═══ RAW DATA

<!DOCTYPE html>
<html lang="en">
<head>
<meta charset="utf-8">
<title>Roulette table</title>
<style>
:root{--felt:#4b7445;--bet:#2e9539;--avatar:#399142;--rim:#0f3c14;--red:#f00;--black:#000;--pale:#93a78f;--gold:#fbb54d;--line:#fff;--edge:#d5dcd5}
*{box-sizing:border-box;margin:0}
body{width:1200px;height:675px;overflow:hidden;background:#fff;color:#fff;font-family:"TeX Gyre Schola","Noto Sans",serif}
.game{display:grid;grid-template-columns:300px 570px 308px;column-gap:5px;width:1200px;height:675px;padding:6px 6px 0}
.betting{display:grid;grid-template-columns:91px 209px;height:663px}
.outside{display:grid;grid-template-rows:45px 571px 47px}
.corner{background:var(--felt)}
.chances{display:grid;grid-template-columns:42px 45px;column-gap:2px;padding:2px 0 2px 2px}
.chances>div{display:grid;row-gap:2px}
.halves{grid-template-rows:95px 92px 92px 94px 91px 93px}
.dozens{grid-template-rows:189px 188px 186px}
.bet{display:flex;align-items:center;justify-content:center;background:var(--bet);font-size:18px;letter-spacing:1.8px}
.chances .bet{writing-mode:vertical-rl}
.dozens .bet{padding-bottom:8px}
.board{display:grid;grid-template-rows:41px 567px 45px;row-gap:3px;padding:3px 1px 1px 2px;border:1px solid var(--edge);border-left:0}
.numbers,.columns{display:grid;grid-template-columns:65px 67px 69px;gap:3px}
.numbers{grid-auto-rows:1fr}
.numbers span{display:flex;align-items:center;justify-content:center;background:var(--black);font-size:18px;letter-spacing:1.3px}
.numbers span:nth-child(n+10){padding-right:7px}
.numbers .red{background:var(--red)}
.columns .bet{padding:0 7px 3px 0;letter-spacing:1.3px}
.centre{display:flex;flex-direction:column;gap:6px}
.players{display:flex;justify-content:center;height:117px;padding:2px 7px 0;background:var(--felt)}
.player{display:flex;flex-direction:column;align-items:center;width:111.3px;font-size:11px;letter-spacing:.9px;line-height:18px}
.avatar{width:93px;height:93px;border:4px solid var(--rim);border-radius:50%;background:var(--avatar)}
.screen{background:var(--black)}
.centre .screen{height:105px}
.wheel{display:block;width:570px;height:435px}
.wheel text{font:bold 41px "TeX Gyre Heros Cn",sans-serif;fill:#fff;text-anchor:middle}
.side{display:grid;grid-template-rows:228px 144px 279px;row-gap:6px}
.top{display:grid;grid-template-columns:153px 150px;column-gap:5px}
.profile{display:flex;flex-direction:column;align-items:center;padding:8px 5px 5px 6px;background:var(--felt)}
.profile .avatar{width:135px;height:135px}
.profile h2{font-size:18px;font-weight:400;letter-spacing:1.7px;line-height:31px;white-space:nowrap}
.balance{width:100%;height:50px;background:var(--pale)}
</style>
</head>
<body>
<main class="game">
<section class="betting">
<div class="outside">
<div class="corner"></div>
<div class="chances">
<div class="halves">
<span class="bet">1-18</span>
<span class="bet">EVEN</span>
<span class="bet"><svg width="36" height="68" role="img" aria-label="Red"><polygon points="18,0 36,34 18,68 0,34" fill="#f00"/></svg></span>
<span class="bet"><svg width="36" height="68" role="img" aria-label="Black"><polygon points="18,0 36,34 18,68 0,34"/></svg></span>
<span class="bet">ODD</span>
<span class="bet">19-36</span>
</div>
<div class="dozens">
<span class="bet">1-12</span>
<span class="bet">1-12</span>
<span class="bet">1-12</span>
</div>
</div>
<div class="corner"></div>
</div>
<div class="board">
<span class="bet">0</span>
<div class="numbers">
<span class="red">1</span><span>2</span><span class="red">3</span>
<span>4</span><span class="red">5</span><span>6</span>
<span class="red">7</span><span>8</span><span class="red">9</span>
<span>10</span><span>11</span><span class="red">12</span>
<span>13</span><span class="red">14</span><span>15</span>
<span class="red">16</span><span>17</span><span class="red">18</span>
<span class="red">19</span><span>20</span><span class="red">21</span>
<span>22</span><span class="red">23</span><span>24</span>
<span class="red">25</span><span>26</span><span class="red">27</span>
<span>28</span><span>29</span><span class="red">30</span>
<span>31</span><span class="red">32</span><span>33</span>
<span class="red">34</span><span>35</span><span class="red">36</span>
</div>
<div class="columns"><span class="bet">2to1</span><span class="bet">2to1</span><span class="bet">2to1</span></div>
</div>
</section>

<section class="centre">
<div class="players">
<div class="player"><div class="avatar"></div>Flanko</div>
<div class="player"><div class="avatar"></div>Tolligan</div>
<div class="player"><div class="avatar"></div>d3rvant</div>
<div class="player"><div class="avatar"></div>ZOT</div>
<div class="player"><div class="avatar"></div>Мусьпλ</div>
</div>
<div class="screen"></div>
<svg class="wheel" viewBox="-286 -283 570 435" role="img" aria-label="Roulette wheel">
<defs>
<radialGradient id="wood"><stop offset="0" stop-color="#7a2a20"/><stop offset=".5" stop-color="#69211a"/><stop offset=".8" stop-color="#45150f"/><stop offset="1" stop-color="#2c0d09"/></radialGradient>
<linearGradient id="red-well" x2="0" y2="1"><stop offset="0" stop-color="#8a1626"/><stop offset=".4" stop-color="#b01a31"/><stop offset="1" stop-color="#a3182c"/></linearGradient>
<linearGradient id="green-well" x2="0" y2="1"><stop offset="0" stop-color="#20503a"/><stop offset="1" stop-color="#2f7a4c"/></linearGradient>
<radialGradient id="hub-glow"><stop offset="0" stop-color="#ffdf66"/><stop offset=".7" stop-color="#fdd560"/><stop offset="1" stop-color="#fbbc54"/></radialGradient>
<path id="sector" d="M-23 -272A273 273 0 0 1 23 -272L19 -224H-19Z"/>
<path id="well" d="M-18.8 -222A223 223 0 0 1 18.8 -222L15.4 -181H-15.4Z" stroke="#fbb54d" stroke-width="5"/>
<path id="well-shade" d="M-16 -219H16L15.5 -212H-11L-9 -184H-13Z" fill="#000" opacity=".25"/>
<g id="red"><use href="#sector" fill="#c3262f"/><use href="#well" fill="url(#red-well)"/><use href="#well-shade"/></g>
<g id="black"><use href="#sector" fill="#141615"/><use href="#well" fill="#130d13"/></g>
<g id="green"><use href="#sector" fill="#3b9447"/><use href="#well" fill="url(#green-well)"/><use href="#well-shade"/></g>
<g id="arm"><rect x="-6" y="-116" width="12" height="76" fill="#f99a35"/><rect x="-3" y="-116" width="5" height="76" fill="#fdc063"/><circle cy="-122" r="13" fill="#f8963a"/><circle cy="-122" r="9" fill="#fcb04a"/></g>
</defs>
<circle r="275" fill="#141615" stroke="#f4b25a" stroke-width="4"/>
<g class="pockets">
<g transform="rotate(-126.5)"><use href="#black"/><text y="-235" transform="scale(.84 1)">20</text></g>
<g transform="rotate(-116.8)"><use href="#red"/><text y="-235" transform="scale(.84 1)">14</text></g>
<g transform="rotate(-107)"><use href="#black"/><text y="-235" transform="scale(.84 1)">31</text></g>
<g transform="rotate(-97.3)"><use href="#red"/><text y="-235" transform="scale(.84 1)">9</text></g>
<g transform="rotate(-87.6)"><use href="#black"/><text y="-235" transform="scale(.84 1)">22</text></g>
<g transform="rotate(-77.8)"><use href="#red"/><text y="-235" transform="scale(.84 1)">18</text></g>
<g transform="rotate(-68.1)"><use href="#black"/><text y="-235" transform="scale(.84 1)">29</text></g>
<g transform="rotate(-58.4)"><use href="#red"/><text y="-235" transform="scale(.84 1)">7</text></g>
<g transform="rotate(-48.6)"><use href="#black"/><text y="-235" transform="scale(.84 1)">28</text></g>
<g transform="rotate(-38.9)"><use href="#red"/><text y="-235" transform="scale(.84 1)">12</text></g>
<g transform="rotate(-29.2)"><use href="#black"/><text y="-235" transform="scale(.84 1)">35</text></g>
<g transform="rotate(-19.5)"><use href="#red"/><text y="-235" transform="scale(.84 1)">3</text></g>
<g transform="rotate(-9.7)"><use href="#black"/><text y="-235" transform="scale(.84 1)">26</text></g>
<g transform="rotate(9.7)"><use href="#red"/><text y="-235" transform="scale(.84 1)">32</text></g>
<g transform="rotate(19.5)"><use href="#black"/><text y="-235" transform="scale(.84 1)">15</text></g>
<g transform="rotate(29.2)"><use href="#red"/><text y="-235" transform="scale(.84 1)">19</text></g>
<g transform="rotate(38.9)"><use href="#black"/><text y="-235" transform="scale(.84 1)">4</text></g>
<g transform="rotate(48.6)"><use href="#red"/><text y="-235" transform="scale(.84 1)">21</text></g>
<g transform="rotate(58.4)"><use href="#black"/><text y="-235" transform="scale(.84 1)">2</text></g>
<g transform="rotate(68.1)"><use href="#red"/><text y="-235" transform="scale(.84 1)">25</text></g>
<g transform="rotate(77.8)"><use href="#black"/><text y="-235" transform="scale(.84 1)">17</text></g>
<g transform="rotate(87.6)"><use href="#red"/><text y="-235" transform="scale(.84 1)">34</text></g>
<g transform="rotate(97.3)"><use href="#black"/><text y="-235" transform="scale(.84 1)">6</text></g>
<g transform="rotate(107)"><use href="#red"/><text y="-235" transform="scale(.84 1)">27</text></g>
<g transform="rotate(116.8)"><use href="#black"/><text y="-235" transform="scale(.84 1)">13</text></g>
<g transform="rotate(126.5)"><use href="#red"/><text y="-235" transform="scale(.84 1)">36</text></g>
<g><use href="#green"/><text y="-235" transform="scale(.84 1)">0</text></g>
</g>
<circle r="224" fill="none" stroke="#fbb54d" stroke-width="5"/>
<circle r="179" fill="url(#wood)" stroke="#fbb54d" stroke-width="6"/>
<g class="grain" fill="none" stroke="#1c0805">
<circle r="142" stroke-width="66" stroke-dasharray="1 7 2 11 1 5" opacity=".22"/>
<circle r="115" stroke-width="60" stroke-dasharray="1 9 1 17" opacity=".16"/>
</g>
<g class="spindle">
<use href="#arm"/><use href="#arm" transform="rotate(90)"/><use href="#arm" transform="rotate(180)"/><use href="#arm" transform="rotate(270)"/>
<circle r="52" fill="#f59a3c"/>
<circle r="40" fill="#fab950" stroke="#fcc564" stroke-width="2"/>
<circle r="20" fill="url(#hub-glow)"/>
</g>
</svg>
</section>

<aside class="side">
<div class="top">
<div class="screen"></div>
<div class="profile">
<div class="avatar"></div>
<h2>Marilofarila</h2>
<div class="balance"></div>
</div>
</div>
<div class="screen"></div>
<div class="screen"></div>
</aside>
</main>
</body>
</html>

══════

ACTIVITY: In the records above, how many lines contain the word "stroke"? Give the number alone.

RESULT: 8